I’ve heard it consistently or the past few years from people young and old: “Music isn’t as good as it used to be”’
While I’ve heard friends say,“there is still good music – you just have to dig — ” or when my dad claims that “music was just as bad in the 80’s,” I have to say that about this decade’s music just seems like a whole step down in quality compared to the years past.
In my opinion, there is one overarching reason for it all: music streaming services.
Even though streaming apps like Spotify or Apple Music are extremely convenient and give the typical listener hours upon hours of music to lend an ear to, in reality, the careers of today’s musicians are being severely damaged. This can mostly be blamed on the extremely meager amount of money that artists make off of their streams. According to a 2018 article by CNBC, on average, Spotify artists make $0.006 to $0.0084 per stream. This would mean that for a song with 1 million streams, the music rights holders would only make about $8,000. In most cases, a significant amount of the money made by streaming services goes to others involved in the production of the music or to the streaming service itself.. This makes it almost impossible for an artist to make a living purely off of streams.

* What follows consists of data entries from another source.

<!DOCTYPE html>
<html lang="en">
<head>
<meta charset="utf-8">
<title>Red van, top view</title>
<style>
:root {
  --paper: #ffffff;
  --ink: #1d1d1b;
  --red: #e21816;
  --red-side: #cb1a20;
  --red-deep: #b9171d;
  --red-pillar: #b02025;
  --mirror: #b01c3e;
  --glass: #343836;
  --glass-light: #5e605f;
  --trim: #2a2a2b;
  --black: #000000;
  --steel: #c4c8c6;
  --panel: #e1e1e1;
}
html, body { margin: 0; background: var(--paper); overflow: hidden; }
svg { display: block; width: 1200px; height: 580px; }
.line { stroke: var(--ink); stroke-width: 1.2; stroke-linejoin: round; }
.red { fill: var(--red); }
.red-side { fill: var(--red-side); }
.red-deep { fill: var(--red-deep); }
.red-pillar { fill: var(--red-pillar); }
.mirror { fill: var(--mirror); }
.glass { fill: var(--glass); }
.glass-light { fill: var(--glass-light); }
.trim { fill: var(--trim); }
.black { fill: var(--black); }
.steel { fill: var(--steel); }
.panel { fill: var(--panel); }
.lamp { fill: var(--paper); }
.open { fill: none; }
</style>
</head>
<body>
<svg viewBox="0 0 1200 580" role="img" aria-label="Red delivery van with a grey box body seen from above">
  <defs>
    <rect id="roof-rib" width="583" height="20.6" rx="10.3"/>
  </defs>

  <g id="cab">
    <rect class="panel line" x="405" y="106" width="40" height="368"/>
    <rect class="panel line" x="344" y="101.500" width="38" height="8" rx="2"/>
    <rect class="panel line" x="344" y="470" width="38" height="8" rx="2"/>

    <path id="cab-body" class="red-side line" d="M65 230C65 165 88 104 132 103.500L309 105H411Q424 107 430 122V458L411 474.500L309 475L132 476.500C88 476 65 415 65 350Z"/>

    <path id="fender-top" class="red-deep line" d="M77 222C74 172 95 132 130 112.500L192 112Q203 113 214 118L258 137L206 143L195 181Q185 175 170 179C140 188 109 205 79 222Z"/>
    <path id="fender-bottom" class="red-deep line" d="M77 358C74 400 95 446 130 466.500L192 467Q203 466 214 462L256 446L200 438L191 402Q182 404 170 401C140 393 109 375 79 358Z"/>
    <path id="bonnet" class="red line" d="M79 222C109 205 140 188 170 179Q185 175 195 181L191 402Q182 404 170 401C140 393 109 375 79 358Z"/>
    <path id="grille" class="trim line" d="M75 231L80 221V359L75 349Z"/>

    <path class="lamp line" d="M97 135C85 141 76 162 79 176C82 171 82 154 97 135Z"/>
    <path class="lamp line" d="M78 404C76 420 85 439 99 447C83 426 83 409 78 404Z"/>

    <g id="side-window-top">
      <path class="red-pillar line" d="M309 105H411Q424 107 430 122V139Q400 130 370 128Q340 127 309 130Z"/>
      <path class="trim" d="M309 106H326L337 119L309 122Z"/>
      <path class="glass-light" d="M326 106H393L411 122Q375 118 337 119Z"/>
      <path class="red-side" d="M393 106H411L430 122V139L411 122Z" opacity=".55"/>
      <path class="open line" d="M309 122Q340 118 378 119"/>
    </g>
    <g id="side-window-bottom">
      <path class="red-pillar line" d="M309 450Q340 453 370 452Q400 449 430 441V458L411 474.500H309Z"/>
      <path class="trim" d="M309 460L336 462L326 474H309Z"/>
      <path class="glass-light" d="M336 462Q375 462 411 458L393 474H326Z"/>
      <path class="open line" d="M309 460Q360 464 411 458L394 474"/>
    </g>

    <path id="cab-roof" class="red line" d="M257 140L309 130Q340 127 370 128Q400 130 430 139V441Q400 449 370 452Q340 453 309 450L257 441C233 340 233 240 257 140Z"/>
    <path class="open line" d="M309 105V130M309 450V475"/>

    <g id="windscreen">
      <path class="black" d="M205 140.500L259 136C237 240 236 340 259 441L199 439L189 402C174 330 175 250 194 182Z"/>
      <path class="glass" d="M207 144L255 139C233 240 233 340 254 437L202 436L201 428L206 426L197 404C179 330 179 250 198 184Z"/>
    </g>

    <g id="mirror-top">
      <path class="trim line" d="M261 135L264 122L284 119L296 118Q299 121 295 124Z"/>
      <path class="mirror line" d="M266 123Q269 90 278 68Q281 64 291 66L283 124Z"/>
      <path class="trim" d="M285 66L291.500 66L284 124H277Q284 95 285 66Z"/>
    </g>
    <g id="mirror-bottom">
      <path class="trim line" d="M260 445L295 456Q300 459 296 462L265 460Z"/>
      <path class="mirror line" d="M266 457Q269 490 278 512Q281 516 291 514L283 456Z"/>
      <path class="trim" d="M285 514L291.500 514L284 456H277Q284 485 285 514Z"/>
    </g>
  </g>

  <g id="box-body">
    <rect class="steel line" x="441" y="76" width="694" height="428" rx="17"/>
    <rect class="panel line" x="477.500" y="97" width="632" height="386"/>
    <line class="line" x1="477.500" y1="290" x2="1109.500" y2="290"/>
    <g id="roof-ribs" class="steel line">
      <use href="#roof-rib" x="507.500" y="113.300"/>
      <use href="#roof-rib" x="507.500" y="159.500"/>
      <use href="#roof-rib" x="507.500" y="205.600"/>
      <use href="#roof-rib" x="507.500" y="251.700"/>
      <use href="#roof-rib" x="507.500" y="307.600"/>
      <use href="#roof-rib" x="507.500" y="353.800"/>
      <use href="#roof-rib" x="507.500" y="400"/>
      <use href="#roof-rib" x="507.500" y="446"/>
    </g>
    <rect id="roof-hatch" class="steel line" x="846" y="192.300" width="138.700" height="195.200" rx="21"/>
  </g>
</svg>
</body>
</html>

With no other way to make a sizable amount of money, artists are forced to tour relentlessly, sometimes for more than a year at a time, non-stop on the road. Additionally, due to the lack of revenue musicians make, it becomes difficult to stay in the industry, let alone build a long lasting career. This will almost certainly eliminate any power the independent or “indie” movement has, and the huge record labels will have almost complete power over the type of music we consume on a daily basis. To prevent the death of diverse music, fans and artists need to stand up against streaming, and start buying albums again — to save artistry.

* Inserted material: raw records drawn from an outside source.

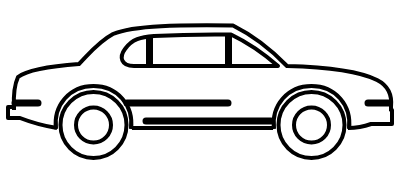
<!DOCTYPE html>
<html lang="en">
<head>
<meta charset="utf-8">
<title>Sedan line icon</title>
<style>
:root { --ink: #000; --paper: #fff; }
html, body { margin: 0; background: var(--paper); overflow: hidden; }
svg { display: block; width: 400px; height: 182px; }
.line { fill: none; stroke: var(--ink); stroke-width: 4; stroke-linejoin: round; stroke-linecap: butt; }
.trim { fill: none; stroke: var(--ink); stroke-width: 7; stroke-linecap: round; }
.pillar { fill: none; stroke: var(--ink); stroke-width: 7; }
.wheel circle { fill: var(--paper); stroke: var(--ink); stroke-width: 4; }
</style>
</head>
<body>
<svg viewBox="0 0 400 182" role="img" aria-label="Side view of a sedan car">
  <defs>
    <g id="wheel" class="wheel">
      <circle r="33"/>
      <circle r="17.5"/>
    </g>
  </defs>

  <g id="body" class="line">
    <path d="M57 128Q38 125 20 118H8V107H14Q13 88 18 77C27 70 52 66 79 64C89 54 98 42 113 34C134 25 180 25 233 25.500Q262 40 287 66C325 67 357 70 377 80Q393 88 391 107V110H392V124H371Q360 128 348 128"/>
    <path d="M132 128H273"/>
    <path d="M56 129C53 105 70 86 93.500 86S134 105 131 129"/>
    <path d="M274 129C271 105 288 86 311.500 86S352 105 349 129"/>
    <path d="M14 106V110M391 106V111"/>
  </g>

  <g id="windows">
    <path class="line" d="M278 66H134C121 66 119 57 125 49C132 39 141 37 154 36Q190 34 231 34.500Q255 46 278 66Z"/>
    <path class="pillar" d="M149.500 37V66M228.500 35V66"/>
  </g>

  <path id="trim" class="trim" d="M15 103H38M368 103H389M127 103H228M146 121H271"/>

  <use href="#wheel" x="93.500" y="125"/>
  <use href="#wheel" x="311.500" y="125"/>
</svg>
</body>
</html>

This can be accomplished by purchasing digital copies of albums, or going to the many local record stores in the metro, such as Mills Record Company in Westport or Vinyl Renaissance in Overland Park.

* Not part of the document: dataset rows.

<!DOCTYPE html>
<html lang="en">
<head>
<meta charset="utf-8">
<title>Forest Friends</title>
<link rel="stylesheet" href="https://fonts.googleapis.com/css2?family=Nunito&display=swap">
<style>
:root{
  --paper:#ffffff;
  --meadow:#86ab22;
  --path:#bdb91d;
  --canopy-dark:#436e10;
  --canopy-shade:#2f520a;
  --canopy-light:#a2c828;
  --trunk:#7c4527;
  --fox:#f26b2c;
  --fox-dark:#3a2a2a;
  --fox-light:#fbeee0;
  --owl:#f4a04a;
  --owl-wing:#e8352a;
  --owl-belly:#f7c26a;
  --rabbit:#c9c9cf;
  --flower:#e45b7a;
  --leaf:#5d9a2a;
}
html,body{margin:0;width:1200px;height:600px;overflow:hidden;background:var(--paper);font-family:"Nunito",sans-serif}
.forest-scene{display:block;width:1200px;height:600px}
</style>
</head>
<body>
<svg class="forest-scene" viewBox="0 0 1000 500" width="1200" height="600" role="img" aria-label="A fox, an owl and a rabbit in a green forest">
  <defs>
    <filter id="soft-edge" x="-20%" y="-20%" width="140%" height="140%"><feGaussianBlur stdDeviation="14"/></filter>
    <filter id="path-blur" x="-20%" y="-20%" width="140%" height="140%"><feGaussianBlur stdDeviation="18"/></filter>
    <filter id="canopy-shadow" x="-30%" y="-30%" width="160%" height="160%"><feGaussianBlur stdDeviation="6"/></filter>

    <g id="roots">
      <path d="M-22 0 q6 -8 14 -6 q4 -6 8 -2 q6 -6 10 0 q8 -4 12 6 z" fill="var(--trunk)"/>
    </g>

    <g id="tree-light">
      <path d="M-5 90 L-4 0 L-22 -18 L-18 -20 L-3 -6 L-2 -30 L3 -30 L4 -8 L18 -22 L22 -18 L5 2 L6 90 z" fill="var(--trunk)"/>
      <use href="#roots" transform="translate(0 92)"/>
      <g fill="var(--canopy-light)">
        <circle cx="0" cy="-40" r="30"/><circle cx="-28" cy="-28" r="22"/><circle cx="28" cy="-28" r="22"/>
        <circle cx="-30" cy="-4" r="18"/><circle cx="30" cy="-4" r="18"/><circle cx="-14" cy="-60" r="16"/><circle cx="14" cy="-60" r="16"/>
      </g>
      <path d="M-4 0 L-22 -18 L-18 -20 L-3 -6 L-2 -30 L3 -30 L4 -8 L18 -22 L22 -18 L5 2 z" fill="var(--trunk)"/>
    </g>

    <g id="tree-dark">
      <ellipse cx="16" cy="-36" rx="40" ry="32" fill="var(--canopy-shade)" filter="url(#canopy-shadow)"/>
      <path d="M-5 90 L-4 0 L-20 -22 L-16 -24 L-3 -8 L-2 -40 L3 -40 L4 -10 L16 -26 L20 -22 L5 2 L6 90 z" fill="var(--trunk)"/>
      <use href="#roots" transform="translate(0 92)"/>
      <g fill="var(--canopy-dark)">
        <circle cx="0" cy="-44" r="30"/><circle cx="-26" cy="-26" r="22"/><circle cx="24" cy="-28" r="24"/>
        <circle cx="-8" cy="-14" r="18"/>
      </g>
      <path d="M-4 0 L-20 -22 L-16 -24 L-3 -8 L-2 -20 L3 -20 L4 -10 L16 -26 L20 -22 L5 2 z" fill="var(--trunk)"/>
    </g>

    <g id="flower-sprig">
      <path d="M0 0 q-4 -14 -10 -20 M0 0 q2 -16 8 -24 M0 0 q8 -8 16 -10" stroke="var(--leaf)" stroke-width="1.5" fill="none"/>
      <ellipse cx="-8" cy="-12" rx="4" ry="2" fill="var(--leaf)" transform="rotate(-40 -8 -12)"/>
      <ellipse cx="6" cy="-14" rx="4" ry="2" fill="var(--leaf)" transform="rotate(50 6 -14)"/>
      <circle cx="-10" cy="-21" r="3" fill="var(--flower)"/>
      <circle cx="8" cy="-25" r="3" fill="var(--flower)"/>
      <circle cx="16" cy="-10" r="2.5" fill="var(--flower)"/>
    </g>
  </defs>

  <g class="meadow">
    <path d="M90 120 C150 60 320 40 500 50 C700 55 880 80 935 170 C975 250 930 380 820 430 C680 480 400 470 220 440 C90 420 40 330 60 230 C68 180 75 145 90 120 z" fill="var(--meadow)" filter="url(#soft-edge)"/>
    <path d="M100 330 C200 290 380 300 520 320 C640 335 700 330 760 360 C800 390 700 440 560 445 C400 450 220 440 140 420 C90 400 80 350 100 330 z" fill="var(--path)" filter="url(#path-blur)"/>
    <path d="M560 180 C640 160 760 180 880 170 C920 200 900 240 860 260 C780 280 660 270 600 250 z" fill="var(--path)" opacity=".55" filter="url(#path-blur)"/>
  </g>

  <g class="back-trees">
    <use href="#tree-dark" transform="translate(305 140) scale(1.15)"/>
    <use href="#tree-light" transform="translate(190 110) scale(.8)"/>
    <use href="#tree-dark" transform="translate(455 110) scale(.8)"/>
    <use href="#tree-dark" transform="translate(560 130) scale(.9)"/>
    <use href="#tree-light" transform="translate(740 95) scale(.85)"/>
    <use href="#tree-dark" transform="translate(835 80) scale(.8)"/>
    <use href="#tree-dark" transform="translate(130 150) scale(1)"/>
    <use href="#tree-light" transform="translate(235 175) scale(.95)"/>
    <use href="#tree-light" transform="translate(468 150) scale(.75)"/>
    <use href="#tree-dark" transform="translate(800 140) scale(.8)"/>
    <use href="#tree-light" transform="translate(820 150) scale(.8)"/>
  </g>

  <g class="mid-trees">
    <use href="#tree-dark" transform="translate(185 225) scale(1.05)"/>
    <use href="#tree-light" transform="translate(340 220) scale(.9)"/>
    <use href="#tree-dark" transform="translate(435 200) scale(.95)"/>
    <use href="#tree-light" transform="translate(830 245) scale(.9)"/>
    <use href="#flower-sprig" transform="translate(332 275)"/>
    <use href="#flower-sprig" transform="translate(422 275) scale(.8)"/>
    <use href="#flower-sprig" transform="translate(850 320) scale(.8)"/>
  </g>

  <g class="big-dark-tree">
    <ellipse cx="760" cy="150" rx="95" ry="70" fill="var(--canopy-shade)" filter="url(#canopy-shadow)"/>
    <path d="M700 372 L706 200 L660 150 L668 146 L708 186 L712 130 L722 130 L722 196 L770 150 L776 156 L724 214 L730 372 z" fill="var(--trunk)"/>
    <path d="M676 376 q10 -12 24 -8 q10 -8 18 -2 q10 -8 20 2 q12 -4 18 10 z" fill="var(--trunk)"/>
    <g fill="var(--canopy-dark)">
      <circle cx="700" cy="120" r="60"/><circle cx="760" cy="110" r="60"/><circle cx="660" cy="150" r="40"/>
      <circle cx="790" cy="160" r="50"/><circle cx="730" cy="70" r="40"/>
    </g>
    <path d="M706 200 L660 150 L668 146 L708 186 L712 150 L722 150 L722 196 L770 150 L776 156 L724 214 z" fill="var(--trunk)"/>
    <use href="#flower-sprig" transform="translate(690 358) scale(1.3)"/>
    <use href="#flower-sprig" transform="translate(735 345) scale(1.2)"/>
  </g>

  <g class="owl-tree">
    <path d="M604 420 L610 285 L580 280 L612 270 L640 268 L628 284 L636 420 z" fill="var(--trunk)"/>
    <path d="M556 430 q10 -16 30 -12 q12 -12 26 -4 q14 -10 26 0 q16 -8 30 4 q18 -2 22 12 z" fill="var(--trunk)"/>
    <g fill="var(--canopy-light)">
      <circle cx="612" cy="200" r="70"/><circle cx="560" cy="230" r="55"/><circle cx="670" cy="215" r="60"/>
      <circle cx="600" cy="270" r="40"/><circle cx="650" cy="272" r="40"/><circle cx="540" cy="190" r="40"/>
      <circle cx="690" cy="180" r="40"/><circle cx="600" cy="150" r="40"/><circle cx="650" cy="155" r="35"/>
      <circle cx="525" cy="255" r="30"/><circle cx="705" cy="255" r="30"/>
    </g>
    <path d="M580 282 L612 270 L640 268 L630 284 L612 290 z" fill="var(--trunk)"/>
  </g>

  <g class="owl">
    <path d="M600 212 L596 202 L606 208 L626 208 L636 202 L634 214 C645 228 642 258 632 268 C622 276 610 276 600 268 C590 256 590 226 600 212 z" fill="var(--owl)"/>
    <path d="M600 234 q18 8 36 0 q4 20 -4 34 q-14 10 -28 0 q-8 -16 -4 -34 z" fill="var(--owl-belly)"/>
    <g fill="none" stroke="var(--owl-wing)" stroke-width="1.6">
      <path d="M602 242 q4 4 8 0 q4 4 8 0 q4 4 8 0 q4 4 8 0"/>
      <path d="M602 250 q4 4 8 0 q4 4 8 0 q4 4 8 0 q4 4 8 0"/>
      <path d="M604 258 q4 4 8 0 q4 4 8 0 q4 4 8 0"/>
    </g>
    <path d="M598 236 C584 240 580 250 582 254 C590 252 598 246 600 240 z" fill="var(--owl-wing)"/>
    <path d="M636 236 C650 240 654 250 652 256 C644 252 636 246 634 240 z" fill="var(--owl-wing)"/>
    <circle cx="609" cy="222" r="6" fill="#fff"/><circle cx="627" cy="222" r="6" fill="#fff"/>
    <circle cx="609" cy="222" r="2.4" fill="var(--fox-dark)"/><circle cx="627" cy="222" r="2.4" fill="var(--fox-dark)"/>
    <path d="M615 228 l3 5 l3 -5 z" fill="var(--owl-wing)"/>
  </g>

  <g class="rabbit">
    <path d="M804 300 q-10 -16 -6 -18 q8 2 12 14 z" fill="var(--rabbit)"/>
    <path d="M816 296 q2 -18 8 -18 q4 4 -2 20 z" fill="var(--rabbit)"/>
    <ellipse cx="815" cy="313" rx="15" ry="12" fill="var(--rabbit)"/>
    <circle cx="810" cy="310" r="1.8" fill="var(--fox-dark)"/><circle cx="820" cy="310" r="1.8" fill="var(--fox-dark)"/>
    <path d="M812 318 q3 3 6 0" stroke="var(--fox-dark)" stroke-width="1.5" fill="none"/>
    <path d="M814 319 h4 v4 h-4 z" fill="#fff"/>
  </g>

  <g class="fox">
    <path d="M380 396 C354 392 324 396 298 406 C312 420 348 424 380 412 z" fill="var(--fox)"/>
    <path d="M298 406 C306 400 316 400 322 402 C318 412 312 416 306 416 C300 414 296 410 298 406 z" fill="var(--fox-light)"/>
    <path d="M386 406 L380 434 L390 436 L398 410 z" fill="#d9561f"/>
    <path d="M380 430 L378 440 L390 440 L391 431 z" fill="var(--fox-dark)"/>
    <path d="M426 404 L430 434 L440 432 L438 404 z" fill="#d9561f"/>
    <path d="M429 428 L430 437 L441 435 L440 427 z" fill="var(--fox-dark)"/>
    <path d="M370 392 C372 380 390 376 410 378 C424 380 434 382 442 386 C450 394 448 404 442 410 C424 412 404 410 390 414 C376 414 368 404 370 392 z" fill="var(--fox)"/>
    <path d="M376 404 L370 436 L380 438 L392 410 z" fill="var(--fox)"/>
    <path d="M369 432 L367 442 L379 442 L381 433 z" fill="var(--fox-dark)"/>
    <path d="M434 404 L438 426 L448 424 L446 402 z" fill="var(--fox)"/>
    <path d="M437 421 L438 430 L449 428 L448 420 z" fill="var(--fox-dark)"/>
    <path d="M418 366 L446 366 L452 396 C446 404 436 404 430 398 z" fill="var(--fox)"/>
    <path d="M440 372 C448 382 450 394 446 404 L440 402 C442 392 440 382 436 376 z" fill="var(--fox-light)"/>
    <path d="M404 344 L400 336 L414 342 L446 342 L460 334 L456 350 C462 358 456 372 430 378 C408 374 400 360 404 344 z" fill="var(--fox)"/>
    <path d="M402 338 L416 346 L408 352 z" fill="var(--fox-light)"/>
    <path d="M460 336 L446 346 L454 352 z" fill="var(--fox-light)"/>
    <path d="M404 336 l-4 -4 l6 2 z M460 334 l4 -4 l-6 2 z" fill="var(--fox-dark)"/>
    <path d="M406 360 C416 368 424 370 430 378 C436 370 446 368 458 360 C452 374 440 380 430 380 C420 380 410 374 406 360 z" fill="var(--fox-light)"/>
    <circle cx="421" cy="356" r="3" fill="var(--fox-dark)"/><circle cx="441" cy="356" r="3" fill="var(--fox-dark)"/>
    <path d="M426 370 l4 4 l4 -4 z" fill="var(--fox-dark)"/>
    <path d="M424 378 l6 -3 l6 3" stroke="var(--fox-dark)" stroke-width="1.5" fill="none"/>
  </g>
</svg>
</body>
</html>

Music brings us joy, it excites us and invigorates our lives. It doesn’t matter what genre you enjoy. Without artists collecting the earnings they deserve, the music industry as we’ve always known it, will cease to exist.